● **Input for this task**
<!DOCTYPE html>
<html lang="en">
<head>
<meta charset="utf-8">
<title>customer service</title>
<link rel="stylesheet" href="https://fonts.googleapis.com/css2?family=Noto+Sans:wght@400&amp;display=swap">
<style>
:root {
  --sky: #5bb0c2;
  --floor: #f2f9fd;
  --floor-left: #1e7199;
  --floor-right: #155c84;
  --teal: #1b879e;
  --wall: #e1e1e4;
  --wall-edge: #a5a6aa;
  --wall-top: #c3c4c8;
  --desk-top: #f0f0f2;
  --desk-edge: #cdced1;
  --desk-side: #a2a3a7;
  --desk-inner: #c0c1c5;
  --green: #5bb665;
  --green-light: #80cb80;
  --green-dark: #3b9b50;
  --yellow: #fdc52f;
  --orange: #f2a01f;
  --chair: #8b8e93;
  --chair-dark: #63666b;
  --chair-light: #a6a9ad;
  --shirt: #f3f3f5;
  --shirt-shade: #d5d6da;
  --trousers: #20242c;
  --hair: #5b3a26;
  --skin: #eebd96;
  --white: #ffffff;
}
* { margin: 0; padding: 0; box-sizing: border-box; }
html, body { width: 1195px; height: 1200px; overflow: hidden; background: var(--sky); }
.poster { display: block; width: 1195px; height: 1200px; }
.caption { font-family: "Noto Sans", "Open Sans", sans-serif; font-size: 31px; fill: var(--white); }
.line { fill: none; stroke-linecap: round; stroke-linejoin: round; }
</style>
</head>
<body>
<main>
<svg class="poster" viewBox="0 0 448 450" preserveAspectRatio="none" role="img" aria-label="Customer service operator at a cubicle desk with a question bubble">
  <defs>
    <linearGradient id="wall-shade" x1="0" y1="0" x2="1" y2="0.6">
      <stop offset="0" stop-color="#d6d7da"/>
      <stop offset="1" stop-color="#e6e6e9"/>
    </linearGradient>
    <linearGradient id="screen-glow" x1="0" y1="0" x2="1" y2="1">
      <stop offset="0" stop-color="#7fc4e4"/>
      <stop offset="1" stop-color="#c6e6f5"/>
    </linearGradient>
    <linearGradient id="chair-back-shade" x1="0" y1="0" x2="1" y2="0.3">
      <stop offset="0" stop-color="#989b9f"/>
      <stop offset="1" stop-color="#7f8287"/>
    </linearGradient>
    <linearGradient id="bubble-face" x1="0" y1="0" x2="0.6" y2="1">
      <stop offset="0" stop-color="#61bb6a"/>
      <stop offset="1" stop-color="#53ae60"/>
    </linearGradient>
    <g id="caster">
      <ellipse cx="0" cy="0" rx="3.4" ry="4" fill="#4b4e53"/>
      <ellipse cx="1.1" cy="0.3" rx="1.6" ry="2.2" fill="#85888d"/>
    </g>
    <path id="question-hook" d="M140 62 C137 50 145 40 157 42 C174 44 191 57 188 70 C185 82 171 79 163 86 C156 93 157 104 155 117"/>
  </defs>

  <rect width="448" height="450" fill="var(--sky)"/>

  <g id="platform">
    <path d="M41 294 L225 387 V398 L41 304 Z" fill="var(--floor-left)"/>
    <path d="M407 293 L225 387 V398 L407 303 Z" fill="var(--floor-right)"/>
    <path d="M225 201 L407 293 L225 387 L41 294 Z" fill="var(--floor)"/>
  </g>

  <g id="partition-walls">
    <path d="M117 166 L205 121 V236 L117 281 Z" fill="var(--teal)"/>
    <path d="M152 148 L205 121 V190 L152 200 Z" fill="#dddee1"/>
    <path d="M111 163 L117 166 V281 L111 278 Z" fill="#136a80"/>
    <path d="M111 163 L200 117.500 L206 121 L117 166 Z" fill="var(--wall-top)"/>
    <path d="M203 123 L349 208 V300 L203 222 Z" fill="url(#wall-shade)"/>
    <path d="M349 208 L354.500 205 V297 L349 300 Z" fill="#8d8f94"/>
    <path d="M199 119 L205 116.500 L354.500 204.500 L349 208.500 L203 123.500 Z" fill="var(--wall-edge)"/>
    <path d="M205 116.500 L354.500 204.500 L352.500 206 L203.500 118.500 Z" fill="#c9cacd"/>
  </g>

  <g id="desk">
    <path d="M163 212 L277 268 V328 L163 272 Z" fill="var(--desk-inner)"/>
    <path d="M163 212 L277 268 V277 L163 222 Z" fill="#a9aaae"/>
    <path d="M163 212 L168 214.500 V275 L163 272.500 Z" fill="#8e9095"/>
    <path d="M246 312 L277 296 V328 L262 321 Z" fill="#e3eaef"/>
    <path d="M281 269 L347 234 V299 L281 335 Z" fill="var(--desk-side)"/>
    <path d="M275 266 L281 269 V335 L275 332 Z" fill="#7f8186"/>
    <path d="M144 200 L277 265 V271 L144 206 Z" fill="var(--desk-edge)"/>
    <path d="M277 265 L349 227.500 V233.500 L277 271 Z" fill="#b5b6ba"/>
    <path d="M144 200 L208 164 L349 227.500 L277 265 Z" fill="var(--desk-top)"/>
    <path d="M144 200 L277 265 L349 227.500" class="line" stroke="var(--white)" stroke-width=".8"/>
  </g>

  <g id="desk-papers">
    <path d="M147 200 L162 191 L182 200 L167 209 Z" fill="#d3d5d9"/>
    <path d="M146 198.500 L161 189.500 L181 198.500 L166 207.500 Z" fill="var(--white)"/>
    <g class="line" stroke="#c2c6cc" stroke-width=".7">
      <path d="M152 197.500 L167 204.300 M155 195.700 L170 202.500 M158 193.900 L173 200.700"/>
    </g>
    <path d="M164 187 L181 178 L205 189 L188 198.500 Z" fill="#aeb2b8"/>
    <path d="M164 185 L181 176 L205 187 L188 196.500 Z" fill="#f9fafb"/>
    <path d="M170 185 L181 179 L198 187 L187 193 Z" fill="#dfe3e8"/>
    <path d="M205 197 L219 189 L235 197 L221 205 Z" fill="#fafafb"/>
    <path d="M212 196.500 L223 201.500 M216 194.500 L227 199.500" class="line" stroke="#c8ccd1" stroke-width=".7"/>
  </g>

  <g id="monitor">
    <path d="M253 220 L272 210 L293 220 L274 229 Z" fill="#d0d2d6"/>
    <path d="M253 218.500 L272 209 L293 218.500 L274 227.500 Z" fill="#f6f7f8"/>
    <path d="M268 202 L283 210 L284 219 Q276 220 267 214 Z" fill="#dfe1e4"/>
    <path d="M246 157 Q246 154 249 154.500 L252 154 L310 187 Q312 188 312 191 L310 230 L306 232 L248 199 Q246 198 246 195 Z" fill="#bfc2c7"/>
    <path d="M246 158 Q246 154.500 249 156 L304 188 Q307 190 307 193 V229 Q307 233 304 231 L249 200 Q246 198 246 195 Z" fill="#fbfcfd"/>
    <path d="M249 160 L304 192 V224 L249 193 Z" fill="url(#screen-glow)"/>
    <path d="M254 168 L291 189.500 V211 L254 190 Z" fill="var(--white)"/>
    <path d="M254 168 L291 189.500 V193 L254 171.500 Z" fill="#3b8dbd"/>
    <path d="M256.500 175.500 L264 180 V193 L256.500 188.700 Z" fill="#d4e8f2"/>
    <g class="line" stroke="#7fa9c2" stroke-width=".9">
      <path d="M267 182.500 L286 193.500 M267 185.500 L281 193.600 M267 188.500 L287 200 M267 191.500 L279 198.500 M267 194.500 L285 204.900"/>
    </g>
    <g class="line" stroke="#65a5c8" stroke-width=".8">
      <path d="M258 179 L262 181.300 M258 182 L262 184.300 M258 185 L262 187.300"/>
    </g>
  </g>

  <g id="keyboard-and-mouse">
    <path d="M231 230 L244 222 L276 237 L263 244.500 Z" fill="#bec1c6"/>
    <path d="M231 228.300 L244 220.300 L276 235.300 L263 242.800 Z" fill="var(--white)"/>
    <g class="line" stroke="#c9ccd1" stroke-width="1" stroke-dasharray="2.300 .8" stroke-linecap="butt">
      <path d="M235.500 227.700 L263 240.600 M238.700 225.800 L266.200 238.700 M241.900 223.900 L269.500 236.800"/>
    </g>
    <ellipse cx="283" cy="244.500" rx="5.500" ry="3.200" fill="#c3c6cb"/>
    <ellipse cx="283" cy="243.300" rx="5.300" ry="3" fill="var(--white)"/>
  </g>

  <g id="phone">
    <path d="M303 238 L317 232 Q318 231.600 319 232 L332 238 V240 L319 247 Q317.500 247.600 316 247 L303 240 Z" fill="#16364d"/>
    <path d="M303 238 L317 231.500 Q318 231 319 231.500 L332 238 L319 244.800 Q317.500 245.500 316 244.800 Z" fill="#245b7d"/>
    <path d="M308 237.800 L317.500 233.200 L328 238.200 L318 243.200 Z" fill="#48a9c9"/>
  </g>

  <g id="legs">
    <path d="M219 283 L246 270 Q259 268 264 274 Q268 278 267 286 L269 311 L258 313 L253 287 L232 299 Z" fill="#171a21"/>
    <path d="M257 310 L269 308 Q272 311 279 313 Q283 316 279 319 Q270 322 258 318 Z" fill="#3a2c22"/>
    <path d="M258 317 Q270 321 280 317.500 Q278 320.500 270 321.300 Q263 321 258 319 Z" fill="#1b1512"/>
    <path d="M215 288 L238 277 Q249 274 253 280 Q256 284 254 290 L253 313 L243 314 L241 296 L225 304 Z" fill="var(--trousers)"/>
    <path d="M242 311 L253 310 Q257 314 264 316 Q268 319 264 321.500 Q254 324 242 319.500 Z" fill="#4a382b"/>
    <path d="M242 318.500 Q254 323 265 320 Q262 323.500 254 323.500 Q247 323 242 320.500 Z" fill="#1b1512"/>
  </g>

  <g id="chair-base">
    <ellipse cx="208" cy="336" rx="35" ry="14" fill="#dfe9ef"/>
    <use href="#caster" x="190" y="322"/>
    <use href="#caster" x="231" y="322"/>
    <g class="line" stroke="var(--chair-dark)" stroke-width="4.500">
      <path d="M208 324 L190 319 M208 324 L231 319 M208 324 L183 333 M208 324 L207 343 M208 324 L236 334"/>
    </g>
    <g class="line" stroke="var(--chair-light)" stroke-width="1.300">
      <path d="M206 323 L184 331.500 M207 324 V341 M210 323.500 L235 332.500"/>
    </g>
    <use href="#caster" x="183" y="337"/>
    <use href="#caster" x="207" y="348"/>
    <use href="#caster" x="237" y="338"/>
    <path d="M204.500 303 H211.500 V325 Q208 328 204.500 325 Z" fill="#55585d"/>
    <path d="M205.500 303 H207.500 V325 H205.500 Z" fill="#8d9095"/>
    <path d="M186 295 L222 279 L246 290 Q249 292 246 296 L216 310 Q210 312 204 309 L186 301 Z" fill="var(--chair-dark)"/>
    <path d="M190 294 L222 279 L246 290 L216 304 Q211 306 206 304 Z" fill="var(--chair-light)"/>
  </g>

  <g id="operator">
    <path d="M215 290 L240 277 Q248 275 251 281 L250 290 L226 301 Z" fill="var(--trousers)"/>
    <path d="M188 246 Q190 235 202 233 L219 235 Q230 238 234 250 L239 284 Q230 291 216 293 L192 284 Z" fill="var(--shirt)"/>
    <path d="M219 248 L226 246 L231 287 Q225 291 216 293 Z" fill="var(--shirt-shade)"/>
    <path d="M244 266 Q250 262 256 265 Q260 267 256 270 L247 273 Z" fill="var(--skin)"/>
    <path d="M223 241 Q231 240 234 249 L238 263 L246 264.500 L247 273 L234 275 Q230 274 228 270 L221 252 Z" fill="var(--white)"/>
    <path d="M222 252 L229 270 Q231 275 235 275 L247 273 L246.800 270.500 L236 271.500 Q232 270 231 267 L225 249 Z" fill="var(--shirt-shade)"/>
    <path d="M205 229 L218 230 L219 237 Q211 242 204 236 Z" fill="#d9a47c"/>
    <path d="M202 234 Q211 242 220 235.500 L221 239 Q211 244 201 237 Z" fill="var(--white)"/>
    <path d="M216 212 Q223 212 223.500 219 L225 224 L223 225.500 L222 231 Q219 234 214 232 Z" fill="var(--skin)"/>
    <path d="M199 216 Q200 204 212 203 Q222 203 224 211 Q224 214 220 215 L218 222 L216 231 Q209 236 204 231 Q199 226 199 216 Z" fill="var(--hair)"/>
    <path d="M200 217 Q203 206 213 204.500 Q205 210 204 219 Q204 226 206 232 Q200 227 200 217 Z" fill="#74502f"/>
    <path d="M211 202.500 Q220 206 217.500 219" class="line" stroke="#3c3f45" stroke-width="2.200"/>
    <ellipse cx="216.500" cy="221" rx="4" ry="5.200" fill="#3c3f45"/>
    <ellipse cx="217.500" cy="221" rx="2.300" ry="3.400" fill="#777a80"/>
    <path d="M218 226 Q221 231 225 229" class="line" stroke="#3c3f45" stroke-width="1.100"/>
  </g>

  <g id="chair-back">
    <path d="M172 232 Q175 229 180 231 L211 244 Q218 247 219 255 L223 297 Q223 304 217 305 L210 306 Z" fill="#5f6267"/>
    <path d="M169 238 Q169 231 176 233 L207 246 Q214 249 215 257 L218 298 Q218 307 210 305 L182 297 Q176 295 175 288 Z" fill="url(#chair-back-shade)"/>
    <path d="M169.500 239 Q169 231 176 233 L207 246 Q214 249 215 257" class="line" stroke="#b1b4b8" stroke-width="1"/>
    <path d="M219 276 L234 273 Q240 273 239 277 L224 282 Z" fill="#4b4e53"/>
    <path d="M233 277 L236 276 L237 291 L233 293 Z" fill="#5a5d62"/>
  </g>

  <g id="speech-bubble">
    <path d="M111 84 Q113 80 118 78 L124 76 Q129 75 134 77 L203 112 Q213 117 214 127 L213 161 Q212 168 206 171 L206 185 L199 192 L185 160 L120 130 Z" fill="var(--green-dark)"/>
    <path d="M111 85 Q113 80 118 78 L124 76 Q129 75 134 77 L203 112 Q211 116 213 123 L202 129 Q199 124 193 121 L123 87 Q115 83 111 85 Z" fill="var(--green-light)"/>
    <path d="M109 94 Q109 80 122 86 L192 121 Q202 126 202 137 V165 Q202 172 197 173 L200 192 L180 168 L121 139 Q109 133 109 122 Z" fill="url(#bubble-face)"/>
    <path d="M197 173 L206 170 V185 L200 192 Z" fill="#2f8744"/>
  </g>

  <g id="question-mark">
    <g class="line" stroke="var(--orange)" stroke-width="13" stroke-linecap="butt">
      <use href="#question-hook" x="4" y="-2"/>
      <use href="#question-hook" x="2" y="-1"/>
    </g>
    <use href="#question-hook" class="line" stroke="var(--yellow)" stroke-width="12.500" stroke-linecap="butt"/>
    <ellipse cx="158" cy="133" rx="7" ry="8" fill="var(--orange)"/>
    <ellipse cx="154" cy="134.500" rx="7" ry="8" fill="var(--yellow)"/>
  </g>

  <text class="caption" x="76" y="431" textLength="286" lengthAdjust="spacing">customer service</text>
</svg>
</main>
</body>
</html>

● **Exercise**
All lines of the data that hold "skin" need to be copied.

● **Solution**
  --skin: #eebd96;
    <path d="M244 266 Q250 262 256 265 Q260 267 256 270 L247 273 Z" fill="var(--skin)"/>
    <path d="M216 212 Q223 212 223.500 219 L225 224 L223 225.500 L222 231 Q219 234 214 232 Z" fill="var(--skin)"/>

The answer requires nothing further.